An unexpired Texas driver's license, state identification card, Concealed Handgun License, U.S. passport, a military identification or citizenship certificate with photos, allows voters to access the polls.
But state and local election officials recommend residents with valid identification check the name listed on their preferred form against what is printed on their voter registration card to ensure names are the same.
Texas residents who are U.S. citizens and eligible to vote, but who do not have one of those forms of photo identification can apply for Election Identification Certificates, which are free and valid for six years.
To qualify, an applicant must prove U.S. citizenship and Texas residency.
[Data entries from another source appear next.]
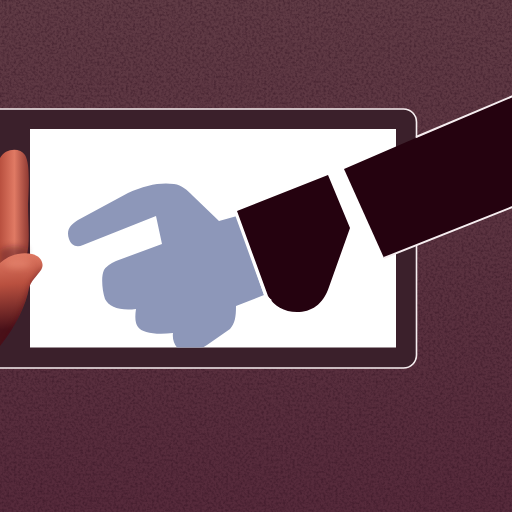
<!DOCTYPE html>
<html lang="en">
<head>
<meta charset="utf-8">
<title>Hand pointing on a tablet</title>
<style>
:root {
  --cloth-top: #603b45;
  --cloth-bottom: #562a3b;
  --bezel: #3b202b;
  --screen: #ffffff;
  --outline: #f6eef0;
  --glove: #8d97b9;
  --sleeve: #25020f;
  --skin-light: #e07a64;
  --skin-mid: #b9503f;
  --skin-dark: #4a1119;
}
html, body { margin: 0; height: 100%; overflow: hidden; background: var(--cloth-bottom); }
.artwork { display: block; width: 512px; height: 512px; }
.bezel { fill: var(--bezel); stroke: var(--outline); stroke-width: 1.6; }
.screen { fill: var(--screen); }
.glove { fill: var(--glove); }
.sleeve { fill: var(--sleeve); }
.sleeve-edge { stroke: var(--outline); stroke-width: 2; }
</style>
</head>
<body>
<svg class="artwork" viewBox="0 0 512 512" role="img" aria-label="A hand holds a tablet while a dark sleeved arm with a blue hand points across its screen">
  <defs>
    <linearGradient id="cloth" x1="0" y1="0" x2="0" y2="1">
      <stop offset="0" stop-color="var(--cloth-top)"/>
      <stop offset="1" stop-color="var(--cloth-bottom)"/>
    </linearGradient>
    <filter id="weave" x="0" y="0" width="1" height="1" color-interpolation-filters="sRGB">
      <feTurbulence type="fractalNoise" baseFrequency="0.42" numOctaves="2" seed="6"/>
      <feColorMatrix values="0 0 0 0 0.17  0 0 0 0 0.05  0 0 0 0 0.11  2.4 0 0 0 -0.95"/>
    </filter>
    <linearGradient id="finger-skin" x1="0" y1="0" x2="1" y2="0">
      <stop offset="0" stop-color="var(--skin-mid)"/>
      <stop offset="0.5" stop-color="var(--skin-light)"/>
      <stop offset="1" stop-color="#8f3932"/>
    </linearGradient>
    <linearGradient id="thumb-skin" gradientUnits="userSpaceOnUse" x1="14" y1="254" x2="20" y2="328">
      <stop offset="0" stop-color="var(--skin-light)"/>
      <stop offset="0.4" stop-color="var(--skin-mid)"/>
      <stop offset="1" stop-color="var(--skin-dark)"/>
    </linearGradient>
    <filter id="soft" x="-0.5" y="-0.5" width="2" height="2"><feGaussianBlur stdDeviation="3"/></filter>
    <clipPath id="thumb-clip"><path d="M0 263C10 254 22 252 32 254C41 256 45 264 41 270C36 277 31 281 29 288C26 305 16 326 0 346Z"/></clipPath>
  </defs>

  <g id="background">
    <rect width="512" height="512" fill="url(#cloth)"/>
    <rect width="512" height="512" filter="url(#weave)" opacity="0.4"/>
  </g>

  <g id="tablet">
    <rect class="bezel" x="-20" y="109" width="436.500" height="259" rx="13"/>
    <rect class="screen" x="30" y="129" width="366" height="218.500"/>
  </g>

  <g id="pointing-hand">
    <path class="glove" d="M69 239C66 230 70 225 78 220L128 193C145 185 161 182 174 184C182 185 187 190 193 196L219 221L237 216L264 295L236 306C236 317 235 323 230 329L207 345Q204 347.500 200 347.500H177Q172 341 173 333C156 335 142 333 138 327Q134 322 136 309C120 311 109 307 105 299C102 290 101 276 104 270Q107 265 116 261L162 244L156 216L83 245C76 248 71 245 69 239Z"/>
  </g>

  <g id="arm">
    <path class="sleeve" d="M237 211L328 175L350 228L329 287C323 305 311 312 297 312C284 312 274 306 268 296Z"/>
    <path d="M235 211L266 297L271 301" fill="none" stroke="var(--screen)" stroke-width="2.500"/>
    <path class="sleeve" d="M344 169L520 93V204L384 258Z"/>
    <path class="sleeve-edge" d="M416 137L520 93M384 258L520 204" fill="none"/>
  </g>

  <g id="holding-hand">
    <path d="M0 158C5 148 20 147 25 155C30 163 29 185 28 204C28 226 31 246 25 262L0 276Z" fill="url(#finger-skin)"/>
    <path d="M0 250Q14 243 28 249L24 264L0 272Z" fill="var(--skin-dark)" opacity="0.45" filter="url(#soft)"/>
    <path d="M0 263C10 254 22 252 32 254C41 256 45 264 41 270C36 277 31 281 29 288C26 305 16 326 0 346Z" fill="url(#thumb-skin)"/>
    <g clip-path="url(#thumb-clip)">
      <path d="M44 266Q31 279 28 291Q20 321 0 348H40Z" fill="var(--skin-dark)" opacity="0.5" filter="url(#soft)"/>
      <ellipse cx="18" cy="264" rx="13" ry="5" fill="#f0937b" opacity="0.45" filter="url(#soft)"/>
    </g>
  </g>
</svg>
</body>
</html>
A certified copy of a birth certificate and two of 33 possible supporting documents, which include a Social Security card, W-2, an out of state drivers license, a voter registration card or pilot's license, are required to prove U.S. citizenship and identity.
Election Identification Certificates are available at local Texas Department of Public Safety offices.
Around 200 voters filed affidavits to correct differences in names found on identification cards when compared to names on voter rolls. No one has been turned away. Mrs. Nelson said there is misinformation circulating that people will be denied access to polls but she said the process has been quick and easy.
Precincts 1, 4, 81
Pine Springs Baptist Church
2155 County Road 334 Tyler, 75708
Precincts 2, 76
Douglas Elementary School
1525 N. Carlyle Ave. Tyler, 75702
Precincts 3, 21
Pollard Methodist Church
3030 New Copeland Road Tyler, 75701
Precincts 5, 17, 19
Lindale Masonic Lodge
200 Margaret St. Lindale, 75771
Precincts 6, 47
Red Springs Fire Department
16759 Farm-to-Market 14 Tyler, 75706
Precincts 7, 82
Winona First Methodist Church
206 Tyler St. Winona, 75792
Precincts 8, 46
Starville Church of the Living God
18396 Texas Highway 271 Winona, 75792
Precincts 9, 14, 66
Hopewell Valley Baptist Church No. 1
10572 CR49 Tyler, 75709
Jackson Elementary School
16406 FM2767 Tyler, 75707
Tyler Public Library
201 S. College Ave. Tyler, 75702
Boulter Middle School
2926 Garden Valley Road Tyler, 75702
Precincts 13, 18
Austin Elementary School
1105 W. Franklin St. Tyler, 75702
Hideaway Members Services Building
101 Hide-a-Way Lane Central Lindale, 75771
Orr Elementary Schoool
3350 Pine Haven Road Tyler, 75702
Bonner Elementary School
235 S. Saunders Ave. Tyler, 75702
Precincts 22, 23
Bell Elementary School
1409 E. Hankerson St. Tyler, 75701
Precincts 25, 59
Colonial Hills Baptist Church
7330 S. Broadway Ave. Tyler, 75703
Precincts 26, 31
Chapel Hill High School
13172 Texas Highway 64 E. Tyler, 75707
Precincts 27, 64
Rose Heights Church of God
2120 Old Omen Road, Tyler, 75701
Precincts 28, 30
Whitehouse Municipal Court
311 E. Main St. Whitehouse, 75791
Precinct 29, 45
Cameron Jarvis Library
102 S. Georgia St. Troup, 75789
Precincts 34, 39, 73
Jones-Brashear Elementary School
3450 Chandler Highway, Tyler, 75702
St. Louis Baptist Church
4000 Frankston Highway, Tyler, 75701
Precincts 36, 80
Tyler ISD Administration Building
1319 Earl Campbell Parkway, Tyler, 75701
Precincts 37, 41, 75, 79
Bullard First Methodist Church
204 N. Rather St. Bullard, 75757
Precincts 38, 54, 58, 71
Hollytree Country Club
6700 Hollytree Dr. Tyler, 75703
Precincts 40, 42, 74
Noonday Community Center
16662 CR196 Tyler, 75703
Precincts 43, 50, 70, 72, 77, 78
Birdwell Elementary School
2010 Talley Ave. Tyler, 75701
Precincts 44, 48, 65
Dixie Volunteer Fire Department
584 CR1143 Tyler, 75704
Precincts 49, 52
New Harmony Community Center
10586 FM 724 Tyler, 75704
Precincts 55, 56
Ornelas Activity Center
3402 Old Omen Road, Tyler, 75701
Precincts 60, 63
New Life Baptist Church
3575 CR384, Tyler, 75708
Gary Elementary School
730 S. Chilton Ave. Tyler, 75701